Earlier in the week I wrote nearly a thousand words for my new YA story, Bubble the Gruggle only to ‘lose’ them on a Mac system. To say I was unhappy is an understatement but what can you do but chalk it up to experience? I did not rush to write again but left the story until the weekend. While sitting on my deck in the sunshine with a cooling breeze, I returned to the narrative and wrote even more words exceeding the ones lost. They say rewrites are usually better than the first try anyway.
My writing spot at the weekend – my front deck.
I also managed to do a review of a freelance project I have been working on – ghostwriting a book – this week. I’m gradually catching myself up.
Work continues with ‘extra’ pages for publishing for The Twesome Loop and ideas for illustrations for Bubble the Gruggle.
Books: Evidence of Life by Barbara Taylor Sissel
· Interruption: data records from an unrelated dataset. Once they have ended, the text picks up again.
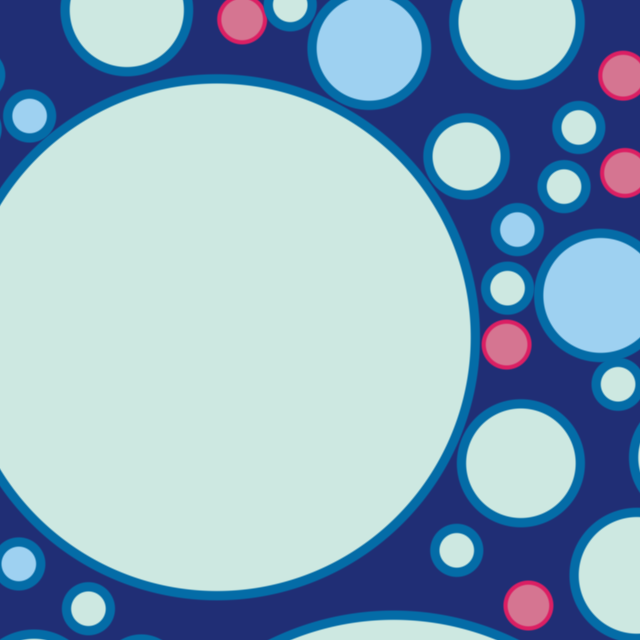
Write a WebGL 1 fragment shader that draws this pattern.

```glsl
precision highp float;

uniform vec2 u_resolution;

// Colours
const vec3 NAVY = vec3(0.125, 0.182, 0.460);
const vec3 RIM_BLUE = vec3(0.015, 0.425, 0.655);
const vec3 PALE_MINT = vec3(0.802, 0.910, 0.882);
const vec3 SKY = vec3(0.620, 0.820, 0.945);
const vec3 PINK = vec3(0.835, 0.460, 0.570);
const vec3 CRIMSON = vec3(0.860, 0.120, 0.390);

// Sizes, in canvas units
const vec3 MAIN_GIANT = vec3(0.339, 0.473, 0.411);
const vec3 LOWER_GIANT = vec3(0.615, -0.394, 0.440);
const float MEDIUM_CELL = 0.17;
const float MEDIUM_MIN = 0.058;
const float MEDIUM_MAX = 0.106;
const float MEDIUM_JITTER = 0.75;
const float SMALL_CELL = 0.085;
const float SMALL_RADIUS = 0.0415;
const float SMALL_SPACING = 0.078;
const float SMALL_JITTER = 0.45;
const float PINK_RADIUS = 0.039;
const float RIM = 0.0145;
const float PINK_RIM = 0.0065;
const float GAP = 0.003;
const float OVERLAP = 0.006;
const float EDGE = 0.0019;

// Shares of the colour variants
const float MEDIUM_SKY_SHARE = 0.38;
const float SMALL_SKY_SHARE = 0.12;
const float SMALL_PINK_SHARE = 0.24;

vec3 hash3(vec2 cell, float seed) {
  vec3 q = fract((cell.xyx + seed) * vec3(0.1031, 0.1030, 0.0973));
  q += dot(q, q.yxz + 33.33);
  return fract((q.xxy + q.yzz) * q.zyx);
}

vec2 neighbour(int k) {
  float f = float(k);
  return vec2(mod(f, 3.0), floor((f + 0.5) / 3.0)) - 1.0;
}

float circleDistance(vec2 p, vec3 circle) {
  return length(p - circle.xy) - circle.z;
}

float giantDistance(vec2 p) {
  return min(circleDistance(p, MAIN_GIANT), circleDistance(p, LOWER_GIANT));
}

// Roomiest of several random spots in a cell: centre and radius
vec3 mediumCandidate(vec2 cell) {
  vec3 best = vec3(0.0);
  for (int i = 0; i < 4; i++) {
    vec3 h = hash3(cell, 5.7 + 7.31 * float(i));
    vec2 centre = (cell + 0.5 + (h.xy - 0.5) * MEDIUM_JITTER) * MEDIUM_CELL;
    float wanted = mix(MEDIUM_MIN, MEDIUM_MAX, h.z);
    float radius = min(wanted, giantDistance(centre) - GAP);
    if (radius > best.z) best = vec3(centre, radius);
  }
  return best;
}

// Larger candidates displace smaller ones; radius 0 means an empty cell
vec3 mediumCircle(vec2 cell) {
  vec3 circle = mediumCandidate(cell);
  if (circle.z < MEDIUM_MIN) return vec3(0.0);
  for (int k = 0; k < 9; k++) {
    vec3 other = mediumCandidate(cell + neighbour(k));
    if (other.z > circle.z && circleDistance(circle.xy, other) < circle.z)
      return vec3(0.0);
  }
  return circle;
}

float mediumDistance(vec2 p) {
  float d = 1.0;
  for (int k = 0; k < 9; k++) {
    vec3 circle = mediumCircle(floor(p / MEDIUM_CELL) + neighbour(k));
    if (circle.z > 0.0) d = min(d, circleDistance(p, circle));
  }
  return d;
}

// Centre and rank of a small circle; rank -1 if a giant covers it
vec3 smallCandidate(vec2 cell) {
  vec3 h = hash3(cell, 61.3);
  vec2 centre = (cell + 0.5 + (h.xy - 0.5) * SMALL_JITTER) * SMALL_CELL;
  return vec3(centre, giantDistance(centre) > SMALL_RADIUS - OVERLAP ? h.z : -1.0);
}

bool clearOfMediums(vec2 centre) {
  return mediumDistance(centre) > SMALL_RADIUS - OVERLAP;
}

// Only neighbours that have room themselves can displace a small circle
bool smallSurvives(vec2 cell, vec3 candidate) {
  if (candidate.z < 0.0 || !clearOfMediums(candidate.xy)) return false;
  for (int k = 0; k < 9; k++) {
    vec3 other = smallCandidate(cell + neighbour(k));
    if (other.z > candidate.z && distance(other.xy, candidate.xy) < SMALL_SPACING) {
      if (clearOfMediums(other.xy)) return false;
    }
  }
  return true;
}

vec3 paint(vec3 base, float d, float rim, vec3 rimColour, vec3 core) {
  vec3 colour = mix(rimColour, base, smoothstep(-EDGE, EDGE, d));
  return mix(core, colour, smoothstep(-EDGE, EDGE, d + rim));
}

void main() {
  vec2 p = gl_FragCoord.xy / min(u_resolution.x, u_resolution.y);
  vec3 colour = NAVY;
  float giant = giantDistance(p);

  if (giant > -RIM) {
    for (int k = 0; k < 9; k++) {
      // Medium circles
      vec2 cell = floor(p / MEDIUM_CELL) + neighbour(k);
      vec3 circle = mediumCircle(cell);
      if (circle.z > 0.0) {
        vec3 core = hash3(cell, 143.9).x < MEDIUM_SKY_SHARE ? SKY : PALE_MINT;
        colour = paint(colour, circleDistance(p, circle), RIM, RIM_BLUE, core);
      }
      // Small circles
      cell = floor(p / SMALL_CELL) + neighbour(k);
      vec3 candidate = smallCandidate(cell);
      float d = distance(p, candidate.xy);
      if (d < SMALL_RADIUS + EDGE && smallSurvives(cell, candidate)) {
        float kind = hash3(cell, 217.1).y;
        vec3 core = kind > 1.0 - SMALL_SKY_SHARE ? SKY : PALE_MINT;
        colour = kind < SMALL_PINK_SHARE
          ? paint(colour, d - PINK_RADIUS, PINK_RIM, CRIMSON, PINK)
          : paint(colour, d - SMALL_RADIUS, RIM, RIM_BLUE, core);
      }
    }
  }
  colour = paint(colour, giant, RIM, RIM_BLUE, PALE_MINT);
  gl_FragColor = vec4(colour, 1.0);
}
```
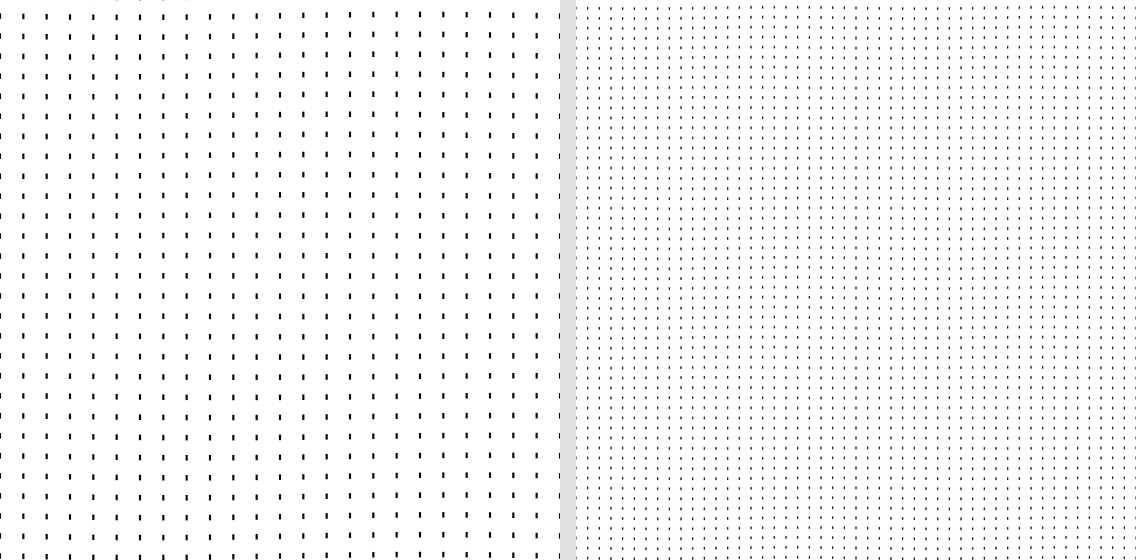
Left: one tile. Right: repeated 2 by 2.
This pattern is drawn by a three.js fragment shader. Its source:

```glsl
// Small upright black dashes on white, set in a regular grid of columns and rows.
// Each dash is a box at a grid point, nudged up or down by a sum of slow
// periodic waves, so the rows undulate gently and the sheet tiles both ways.

varying vec2 vUv;

const vec2 GRID = vec2(24.0, 28.0);                 // dashes across and up
const vec2 GRID_OFFSET = vec2(0.0, 0.2);            // grid origin, in cells
const vec2 DASH_SIZE = vec2(0.0039, 0.0099);        // width and height
const float WAVE_ACROSS = 0.00117;                  // wave heights
const float WAVE_DIAGONAL = 0.0015;
const float WAVE_UP = 0.00104;
const vec3 PAPER = vec3(1.0);
const vec3 INK = vec3(0.02);
const float TAU = 6.28318;

// Vertical shift of a dash whose grid point is at p; wraps over the unit square
float rowDrift(vec2 p) {
  vec2 phase = TAU * p;
  return -WAVE_ACROSS * sin(phase.x)
         - WAVE_DIAGONAL * sin(phase.x - phase.y)
         - WAVE_UP * sin(phase.y);
}

// Antialiased coverage of a box centred on the origin
float boxCoverage(vec2 p, vec2 size, vec2 pixel) {
  vec2 inside = clamp((0.5 * size - abs(p)) / pixel + 0.5, 0.0, 1.0);
  return inside.x * inside.y;
}

void main() {
  vec2 pixel = max(fwidth(vUv), vec2(1e-5));

  // Nearest grid point and its drifted dash centre
  vec2 cell = floor(vUv * GRID - GRID_OFFSET + 0.5);
  vec2 center = (cell + GRID_OFFSET) / GRID;
  center.y += rowDrift(center);

  float dash = boxCoverage(vUv - center, DASH_SIZE, pixel);
  gl_FragColor = vec4(mix(PAPER, INK, dash), 1.0);
}
```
My review: A woman’s hope through disaster and her an emotional and psychological turmoil are expertly conveyed in this novel. It had me turning pages even when my eyes wanted to close! Great writing and insight into how a woman would cope with the greatest loss but also go on for the sake of her remaining family. The twists in the story kept me guessing as to the truth of the situation regarding her husband and how her friends and family protected her. Really worth a read.
An author friend wrote this book and I thought it time I got around to reading it.
Merryweather Lodge by Pauline Holyoak.
Instead of adding tags (he said/she said) to every bit of dialogue, learn to identify the speaker by showing him/her in action. Example: “Pass that sweet-smelling turkey this way.” With knife in one hand and fork in the other, Sam looked eager to pounce.
You don’t always need an outline. Give discovery writing a try. (This is me all the time – free flow writing!)
Focus on building tension, then give it a snap.